The story is that Weinberl and Christopher, two bored grocer’s shop assistants, decide to go off and find some adventures in the big city, behind their boss’s back. Their ambition is to cause mayhem, and they certainly succeed! The big city is Vienna at the turn of the 20th century, a place of fabled wealth and hedonism, and our “likely lads” are determined to get a piece of the action there.
Robert Sheppard plays Zangler, their employer and "Master Grocer", with tremendous verve: pompous and larger than life, he’s master of an amazing array of twisted clichés, metaphors and malapropisms that have the audience reeling and roaring with laughter. Dom Gwyther is brilliant as the extraordinarily assertive new servant who interviews Zangler before “hiring” him as his employer! I loved the echoes of modern internet dating in Zangler's efforts to find a wife, with the necessary deceptions about age and attractiveness that are all too recognisable today!

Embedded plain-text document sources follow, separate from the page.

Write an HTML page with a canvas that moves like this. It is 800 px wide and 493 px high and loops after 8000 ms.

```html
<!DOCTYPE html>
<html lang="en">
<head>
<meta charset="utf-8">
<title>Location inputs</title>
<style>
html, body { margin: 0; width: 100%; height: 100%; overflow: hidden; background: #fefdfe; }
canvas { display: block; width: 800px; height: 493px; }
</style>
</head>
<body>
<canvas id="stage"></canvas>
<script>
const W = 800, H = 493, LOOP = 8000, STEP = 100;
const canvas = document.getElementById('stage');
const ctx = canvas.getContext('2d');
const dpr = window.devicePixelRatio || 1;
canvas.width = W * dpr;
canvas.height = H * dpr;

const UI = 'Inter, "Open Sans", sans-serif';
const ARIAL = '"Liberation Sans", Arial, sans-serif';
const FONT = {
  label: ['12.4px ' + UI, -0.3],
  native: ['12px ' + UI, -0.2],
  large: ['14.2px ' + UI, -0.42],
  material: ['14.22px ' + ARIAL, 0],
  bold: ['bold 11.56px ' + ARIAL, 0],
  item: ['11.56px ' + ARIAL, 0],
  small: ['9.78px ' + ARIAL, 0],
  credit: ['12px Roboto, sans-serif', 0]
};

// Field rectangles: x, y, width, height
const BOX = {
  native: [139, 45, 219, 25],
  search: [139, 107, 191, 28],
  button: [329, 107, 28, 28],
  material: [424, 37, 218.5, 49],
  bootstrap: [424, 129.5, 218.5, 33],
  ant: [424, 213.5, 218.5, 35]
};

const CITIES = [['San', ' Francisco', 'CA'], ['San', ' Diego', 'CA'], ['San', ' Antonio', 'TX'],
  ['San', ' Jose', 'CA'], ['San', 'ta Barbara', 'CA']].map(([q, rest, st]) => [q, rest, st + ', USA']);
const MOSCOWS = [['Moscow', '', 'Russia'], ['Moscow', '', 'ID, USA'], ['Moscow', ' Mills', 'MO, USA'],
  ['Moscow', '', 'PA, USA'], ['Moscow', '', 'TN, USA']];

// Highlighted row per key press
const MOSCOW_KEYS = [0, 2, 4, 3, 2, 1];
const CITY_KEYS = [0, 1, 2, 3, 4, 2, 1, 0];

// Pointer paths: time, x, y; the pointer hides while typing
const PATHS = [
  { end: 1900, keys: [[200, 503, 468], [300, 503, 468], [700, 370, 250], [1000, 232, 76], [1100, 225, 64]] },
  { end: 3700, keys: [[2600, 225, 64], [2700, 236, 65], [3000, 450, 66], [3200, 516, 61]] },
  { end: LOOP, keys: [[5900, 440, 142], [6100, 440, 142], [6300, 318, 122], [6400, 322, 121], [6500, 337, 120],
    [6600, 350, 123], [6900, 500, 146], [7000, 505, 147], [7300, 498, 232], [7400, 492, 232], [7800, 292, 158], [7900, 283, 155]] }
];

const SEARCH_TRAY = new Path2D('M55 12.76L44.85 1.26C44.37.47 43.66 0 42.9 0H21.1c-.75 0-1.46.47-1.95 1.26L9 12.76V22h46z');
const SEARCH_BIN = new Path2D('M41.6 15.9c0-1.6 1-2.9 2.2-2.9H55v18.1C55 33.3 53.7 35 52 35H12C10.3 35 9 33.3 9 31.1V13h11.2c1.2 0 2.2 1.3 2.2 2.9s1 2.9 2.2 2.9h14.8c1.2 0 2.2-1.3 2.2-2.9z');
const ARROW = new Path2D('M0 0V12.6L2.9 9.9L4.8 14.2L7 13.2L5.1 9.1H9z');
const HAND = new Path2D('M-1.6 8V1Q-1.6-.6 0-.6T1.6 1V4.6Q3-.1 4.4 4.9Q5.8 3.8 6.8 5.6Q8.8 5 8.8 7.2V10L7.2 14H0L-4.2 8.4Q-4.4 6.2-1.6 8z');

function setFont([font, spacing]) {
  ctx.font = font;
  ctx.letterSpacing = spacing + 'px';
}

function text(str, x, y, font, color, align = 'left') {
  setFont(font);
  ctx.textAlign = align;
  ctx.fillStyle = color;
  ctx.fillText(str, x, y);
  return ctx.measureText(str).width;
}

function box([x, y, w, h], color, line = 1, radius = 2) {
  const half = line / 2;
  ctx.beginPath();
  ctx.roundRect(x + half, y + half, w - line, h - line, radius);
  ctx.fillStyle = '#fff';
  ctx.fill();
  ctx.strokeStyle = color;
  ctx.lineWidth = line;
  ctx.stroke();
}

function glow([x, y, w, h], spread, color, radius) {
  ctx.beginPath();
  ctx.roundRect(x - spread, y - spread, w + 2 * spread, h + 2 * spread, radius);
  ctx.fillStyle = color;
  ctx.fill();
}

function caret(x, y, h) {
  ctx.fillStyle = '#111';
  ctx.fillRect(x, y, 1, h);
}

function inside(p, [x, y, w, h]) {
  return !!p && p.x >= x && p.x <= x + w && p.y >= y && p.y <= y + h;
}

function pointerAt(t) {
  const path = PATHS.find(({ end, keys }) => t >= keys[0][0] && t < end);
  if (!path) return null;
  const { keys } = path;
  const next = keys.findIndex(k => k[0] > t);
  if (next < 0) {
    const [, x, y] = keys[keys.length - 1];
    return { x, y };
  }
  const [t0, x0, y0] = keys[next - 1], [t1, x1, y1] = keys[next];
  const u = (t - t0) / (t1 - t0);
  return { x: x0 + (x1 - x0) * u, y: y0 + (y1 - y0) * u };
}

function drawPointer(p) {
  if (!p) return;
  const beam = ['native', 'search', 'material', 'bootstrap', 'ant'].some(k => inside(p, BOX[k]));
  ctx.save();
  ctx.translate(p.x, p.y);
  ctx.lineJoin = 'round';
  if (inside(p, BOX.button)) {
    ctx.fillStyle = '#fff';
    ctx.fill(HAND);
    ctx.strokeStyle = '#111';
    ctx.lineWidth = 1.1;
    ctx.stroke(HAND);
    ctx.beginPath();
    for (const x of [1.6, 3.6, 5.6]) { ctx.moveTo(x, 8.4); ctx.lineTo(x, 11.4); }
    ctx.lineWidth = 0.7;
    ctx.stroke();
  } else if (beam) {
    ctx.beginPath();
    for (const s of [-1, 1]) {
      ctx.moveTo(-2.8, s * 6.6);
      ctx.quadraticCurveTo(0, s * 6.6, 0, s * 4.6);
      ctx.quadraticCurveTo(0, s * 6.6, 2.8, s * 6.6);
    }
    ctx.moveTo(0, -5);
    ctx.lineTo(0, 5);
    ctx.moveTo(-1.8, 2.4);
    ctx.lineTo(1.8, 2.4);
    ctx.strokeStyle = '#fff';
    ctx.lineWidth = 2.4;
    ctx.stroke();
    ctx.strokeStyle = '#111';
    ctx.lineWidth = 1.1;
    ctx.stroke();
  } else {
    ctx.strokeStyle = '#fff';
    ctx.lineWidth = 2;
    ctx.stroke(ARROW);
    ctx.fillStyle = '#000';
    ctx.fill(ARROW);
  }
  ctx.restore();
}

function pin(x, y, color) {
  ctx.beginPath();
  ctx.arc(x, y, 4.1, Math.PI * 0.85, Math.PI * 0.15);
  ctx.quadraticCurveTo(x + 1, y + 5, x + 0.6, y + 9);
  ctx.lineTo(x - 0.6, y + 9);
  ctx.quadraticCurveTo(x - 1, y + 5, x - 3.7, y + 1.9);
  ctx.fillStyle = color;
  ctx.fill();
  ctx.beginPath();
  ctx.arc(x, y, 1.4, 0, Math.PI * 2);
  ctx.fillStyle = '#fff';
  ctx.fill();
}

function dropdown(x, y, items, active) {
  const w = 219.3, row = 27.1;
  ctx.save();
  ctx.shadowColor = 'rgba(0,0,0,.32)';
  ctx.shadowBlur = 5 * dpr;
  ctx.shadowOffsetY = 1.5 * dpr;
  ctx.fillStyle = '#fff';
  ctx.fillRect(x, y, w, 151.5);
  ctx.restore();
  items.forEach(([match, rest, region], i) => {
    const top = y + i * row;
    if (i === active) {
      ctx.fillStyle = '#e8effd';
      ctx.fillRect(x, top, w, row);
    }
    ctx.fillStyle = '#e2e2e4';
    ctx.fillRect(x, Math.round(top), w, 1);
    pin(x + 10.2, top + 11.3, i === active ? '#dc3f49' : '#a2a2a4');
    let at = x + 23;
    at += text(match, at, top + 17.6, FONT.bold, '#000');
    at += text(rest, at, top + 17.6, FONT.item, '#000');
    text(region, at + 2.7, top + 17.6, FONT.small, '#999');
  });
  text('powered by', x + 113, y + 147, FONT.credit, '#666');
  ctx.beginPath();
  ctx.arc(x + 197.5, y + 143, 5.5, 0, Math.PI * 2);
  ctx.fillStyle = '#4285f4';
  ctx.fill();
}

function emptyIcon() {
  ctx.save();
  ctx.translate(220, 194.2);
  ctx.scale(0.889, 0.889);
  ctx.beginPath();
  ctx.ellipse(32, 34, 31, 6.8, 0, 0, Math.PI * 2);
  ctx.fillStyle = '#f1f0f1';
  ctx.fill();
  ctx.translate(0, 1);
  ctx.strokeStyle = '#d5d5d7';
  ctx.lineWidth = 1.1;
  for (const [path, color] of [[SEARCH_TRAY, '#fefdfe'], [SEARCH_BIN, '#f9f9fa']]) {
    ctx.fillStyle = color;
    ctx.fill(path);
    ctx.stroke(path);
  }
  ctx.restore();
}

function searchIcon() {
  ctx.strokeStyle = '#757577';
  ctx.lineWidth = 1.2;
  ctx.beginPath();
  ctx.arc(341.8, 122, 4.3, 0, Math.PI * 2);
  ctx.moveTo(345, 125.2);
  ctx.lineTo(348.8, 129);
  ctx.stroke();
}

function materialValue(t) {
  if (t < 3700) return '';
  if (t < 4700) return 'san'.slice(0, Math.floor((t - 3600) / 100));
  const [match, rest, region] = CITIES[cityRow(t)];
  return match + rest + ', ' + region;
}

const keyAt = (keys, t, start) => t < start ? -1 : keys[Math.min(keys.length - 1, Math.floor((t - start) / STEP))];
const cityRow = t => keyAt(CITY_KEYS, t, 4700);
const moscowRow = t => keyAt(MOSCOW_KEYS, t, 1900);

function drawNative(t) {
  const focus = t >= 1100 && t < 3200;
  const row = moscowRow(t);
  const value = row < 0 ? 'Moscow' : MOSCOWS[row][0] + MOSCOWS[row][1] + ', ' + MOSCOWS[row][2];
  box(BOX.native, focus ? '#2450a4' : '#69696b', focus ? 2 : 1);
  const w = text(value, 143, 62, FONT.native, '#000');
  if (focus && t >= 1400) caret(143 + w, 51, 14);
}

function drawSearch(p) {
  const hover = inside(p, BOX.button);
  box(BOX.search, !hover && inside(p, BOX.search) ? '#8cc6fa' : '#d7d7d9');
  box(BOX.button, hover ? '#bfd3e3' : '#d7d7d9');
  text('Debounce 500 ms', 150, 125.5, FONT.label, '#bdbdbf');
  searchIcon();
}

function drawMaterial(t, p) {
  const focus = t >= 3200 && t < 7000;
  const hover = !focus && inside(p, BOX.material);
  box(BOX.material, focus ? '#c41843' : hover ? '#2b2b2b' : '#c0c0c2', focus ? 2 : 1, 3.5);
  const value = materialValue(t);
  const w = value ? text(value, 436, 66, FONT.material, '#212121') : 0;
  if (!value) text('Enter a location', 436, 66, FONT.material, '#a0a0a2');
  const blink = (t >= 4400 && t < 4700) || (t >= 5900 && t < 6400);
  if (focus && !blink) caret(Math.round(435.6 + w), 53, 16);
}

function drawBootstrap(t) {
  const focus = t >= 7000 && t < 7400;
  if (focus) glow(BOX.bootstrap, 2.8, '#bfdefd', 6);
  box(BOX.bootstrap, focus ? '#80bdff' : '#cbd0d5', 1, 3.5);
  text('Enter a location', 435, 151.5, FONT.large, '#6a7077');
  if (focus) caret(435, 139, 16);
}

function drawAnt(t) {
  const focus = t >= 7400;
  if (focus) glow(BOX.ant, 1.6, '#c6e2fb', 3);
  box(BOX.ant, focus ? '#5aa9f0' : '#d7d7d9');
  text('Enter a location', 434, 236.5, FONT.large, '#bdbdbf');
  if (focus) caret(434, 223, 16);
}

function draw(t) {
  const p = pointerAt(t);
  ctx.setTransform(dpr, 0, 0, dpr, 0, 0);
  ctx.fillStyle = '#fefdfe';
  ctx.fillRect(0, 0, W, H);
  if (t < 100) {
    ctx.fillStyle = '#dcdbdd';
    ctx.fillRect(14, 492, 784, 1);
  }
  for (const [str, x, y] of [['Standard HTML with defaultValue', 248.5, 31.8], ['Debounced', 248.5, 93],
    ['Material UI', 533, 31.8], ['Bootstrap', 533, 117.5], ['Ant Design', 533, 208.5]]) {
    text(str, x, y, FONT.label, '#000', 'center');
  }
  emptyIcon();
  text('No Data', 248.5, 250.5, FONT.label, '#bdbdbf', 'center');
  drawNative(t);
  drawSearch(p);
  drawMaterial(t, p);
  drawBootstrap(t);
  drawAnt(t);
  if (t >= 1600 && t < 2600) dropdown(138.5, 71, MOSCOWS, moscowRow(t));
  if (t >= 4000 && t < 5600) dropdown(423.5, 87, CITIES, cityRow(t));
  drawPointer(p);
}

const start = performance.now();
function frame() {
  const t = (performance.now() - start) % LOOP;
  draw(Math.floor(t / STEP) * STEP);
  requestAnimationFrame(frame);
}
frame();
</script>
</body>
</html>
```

Jason Orbaum as Weinberl has the serious, edgy charisma and expressive legs of John Cleese. He breaks at times into Marxist dialectic or flights of turgid 19th century lyrical prose ; Orbaum delivers these passages with a lugubriousness that makes them very funny. Claire Racklyeft plays Christopher, in the tradition of cross-gender acting (of which pantomime is a familiar example). Christopher is a straightforward young hick just out for fun, and Claire's portrayal of him is vigorous and infectiously joyous. She and Jason make a great comedy duo.
Of course, there’s a star-crossed young couple: handsome penniless Sonders (Michael Thonger) and pretty, “proper” Marie (Hana Bird) of whose love Zangler, her guardian, disapproves. Gilly Fick and Kathryn Attwood are flirtatious in beautiful hats as mature sexy Viennese women. Graham Russell-Price plays the lustful coachman to Louise Johnson’s frustrated Lisette, with great gusto. The whole cast is superb in ensemble scenes.
There’s a terrible tangle of sub-plots, as there should be in a good farce, and the action is fast and furious. It’s full of puns, double-entendres and witty wordplay, incidents of mistaken identity, mistaken gender, slapstick and even a pantomime horse! What’s not to like in this romp!
Tom Stoppard wrote “On the Razzle” in 1981, on the back of its convoluted history from an original one-act farce by John Oxenford in 1835, which led to a musical version in Austrian German by Johann Nestroy (1801 - 1862) who has been compared to the French social satirist playwright Molière. In 1954 its plot and setting were moved to New York in plays by Thornton Wilder, successively renamed "The Merchant of Yonkers" (which failed) and "The Matchmaker", a huge Broadway success leading to a film starring Anthony Perkins and Shirley MacLaine in 1958. “Hello Dolly”, the musical in 1964 starring Carol Channing, and the film 1968, were the plot's next incarnation.
Tom Stoppard gave Oxenford's idea a new lease of life, transferred it back to its original Viennese setting, and proved that jokes based on wordplay and buffoonery between the social classes are timeless. This production shows it’s lost none of its verve and wit. A must-see!
On the Razzle is at the Electric Theatre, Guildford,
from 30th November to 3rd December 2016
A version of this review is published on Essential Surrey Magazine's Theatre & Arts page with photos.